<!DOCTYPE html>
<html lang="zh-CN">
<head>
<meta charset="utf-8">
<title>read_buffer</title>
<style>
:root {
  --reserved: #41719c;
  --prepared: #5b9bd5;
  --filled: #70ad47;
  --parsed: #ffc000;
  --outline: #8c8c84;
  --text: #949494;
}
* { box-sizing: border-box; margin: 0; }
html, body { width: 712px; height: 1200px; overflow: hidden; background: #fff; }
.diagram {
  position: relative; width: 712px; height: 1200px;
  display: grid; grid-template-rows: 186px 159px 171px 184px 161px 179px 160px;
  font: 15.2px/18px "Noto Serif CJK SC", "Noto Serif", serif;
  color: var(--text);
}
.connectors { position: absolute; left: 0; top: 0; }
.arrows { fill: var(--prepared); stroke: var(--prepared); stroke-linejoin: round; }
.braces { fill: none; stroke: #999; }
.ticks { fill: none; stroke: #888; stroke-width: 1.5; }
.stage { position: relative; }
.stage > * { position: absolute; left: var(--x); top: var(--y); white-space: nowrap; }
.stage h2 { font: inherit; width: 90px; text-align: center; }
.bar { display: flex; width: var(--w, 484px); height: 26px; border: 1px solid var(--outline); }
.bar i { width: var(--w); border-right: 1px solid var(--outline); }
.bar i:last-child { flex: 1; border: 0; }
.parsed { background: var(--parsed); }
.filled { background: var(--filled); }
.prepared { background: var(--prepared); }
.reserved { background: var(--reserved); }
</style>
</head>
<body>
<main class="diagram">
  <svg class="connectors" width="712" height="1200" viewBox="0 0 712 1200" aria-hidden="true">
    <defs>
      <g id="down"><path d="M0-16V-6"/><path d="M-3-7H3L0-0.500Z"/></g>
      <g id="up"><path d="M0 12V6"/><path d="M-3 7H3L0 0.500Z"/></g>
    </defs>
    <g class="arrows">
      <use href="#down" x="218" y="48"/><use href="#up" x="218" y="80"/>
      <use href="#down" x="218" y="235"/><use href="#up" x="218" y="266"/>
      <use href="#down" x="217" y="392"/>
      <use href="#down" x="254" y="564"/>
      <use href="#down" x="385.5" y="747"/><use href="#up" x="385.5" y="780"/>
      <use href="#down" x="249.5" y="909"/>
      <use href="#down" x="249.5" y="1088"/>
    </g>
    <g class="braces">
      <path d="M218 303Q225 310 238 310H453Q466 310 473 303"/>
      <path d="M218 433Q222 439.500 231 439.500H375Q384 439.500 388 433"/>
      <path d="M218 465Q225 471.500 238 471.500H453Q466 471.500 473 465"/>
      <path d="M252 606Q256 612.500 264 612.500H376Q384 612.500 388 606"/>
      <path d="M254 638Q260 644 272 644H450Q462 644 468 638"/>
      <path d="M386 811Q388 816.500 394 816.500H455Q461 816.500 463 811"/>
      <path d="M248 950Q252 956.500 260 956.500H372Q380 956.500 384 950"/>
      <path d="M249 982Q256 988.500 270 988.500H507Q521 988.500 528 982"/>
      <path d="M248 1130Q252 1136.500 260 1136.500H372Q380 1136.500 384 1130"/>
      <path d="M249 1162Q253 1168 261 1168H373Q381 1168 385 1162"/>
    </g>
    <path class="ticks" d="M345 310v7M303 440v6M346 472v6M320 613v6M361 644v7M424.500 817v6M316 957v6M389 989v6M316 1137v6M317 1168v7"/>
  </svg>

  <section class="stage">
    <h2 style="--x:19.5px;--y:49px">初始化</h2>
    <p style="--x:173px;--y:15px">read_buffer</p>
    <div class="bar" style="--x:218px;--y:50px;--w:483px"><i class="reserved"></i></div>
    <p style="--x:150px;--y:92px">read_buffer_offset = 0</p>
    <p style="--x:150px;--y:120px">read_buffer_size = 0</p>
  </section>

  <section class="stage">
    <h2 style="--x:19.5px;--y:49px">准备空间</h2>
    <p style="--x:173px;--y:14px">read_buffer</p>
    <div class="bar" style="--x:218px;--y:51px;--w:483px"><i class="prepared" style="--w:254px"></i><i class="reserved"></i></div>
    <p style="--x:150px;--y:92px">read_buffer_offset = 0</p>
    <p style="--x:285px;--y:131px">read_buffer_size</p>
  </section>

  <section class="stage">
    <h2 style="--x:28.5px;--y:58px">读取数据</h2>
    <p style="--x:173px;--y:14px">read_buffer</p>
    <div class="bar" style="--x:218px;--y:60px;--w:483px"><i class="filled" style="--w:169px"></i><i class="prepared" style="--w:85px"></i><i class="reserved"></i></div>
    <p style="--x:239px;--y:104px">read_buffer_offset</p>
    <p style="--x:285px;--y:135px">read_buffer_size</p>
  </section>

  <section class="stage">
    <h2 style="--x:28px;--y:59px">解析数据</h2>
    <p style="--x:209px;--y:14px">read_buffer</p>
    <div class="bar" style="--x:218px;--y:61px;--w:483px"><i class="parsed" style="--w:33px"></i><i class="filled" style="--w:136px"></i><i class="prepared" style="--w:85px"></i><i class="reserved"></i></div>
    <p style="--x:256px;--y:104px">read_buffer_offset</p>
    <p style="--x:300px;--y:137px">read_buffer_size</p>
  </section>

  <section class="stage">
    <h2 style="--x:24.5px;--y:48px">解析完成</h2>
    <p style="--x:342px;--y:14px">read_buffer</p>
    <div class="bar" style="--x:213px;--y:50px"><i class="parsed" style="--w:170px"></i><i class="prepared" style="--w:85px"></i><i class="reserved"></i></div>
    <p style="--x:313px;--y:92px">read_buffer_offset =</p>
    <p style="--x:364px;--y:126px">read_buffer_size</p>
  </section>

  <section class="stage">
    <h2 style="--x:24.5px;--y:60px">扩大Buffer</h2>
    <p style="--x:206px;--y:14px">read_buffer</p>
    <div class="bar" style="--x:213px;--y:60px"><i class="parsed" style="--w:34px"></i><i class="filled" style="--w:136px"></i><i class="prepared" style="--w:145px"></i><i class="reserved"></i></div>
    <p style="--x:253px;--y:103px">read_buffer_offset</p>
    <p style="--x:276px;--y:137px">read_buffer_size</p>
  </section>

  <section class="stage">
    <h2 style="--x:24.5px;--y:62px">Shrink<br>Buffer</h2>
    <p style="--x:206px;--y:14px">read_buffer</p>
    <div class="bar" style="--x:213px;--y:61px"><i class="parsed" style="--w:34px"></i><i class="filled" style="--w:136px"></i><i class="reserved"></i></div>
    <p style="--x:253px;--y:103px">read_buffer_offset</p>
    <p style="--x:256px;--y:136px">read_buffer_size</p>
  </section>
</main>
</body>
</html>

************

**How to complete this task:** From the records above, retype only the lines starting at the line that contains "--text: #949494;" and ending at the line that contains "position: relative; width: 712px;", both included.

**Final answer:**
  --text: #949494;
}
* { box-sizing: border-box; margin: 0; }
html, body { width: 712px; height: 1200px; overflow: hidden; background: #fff; }
.diagram {
  position: relative; width: 712px; height: 1200px;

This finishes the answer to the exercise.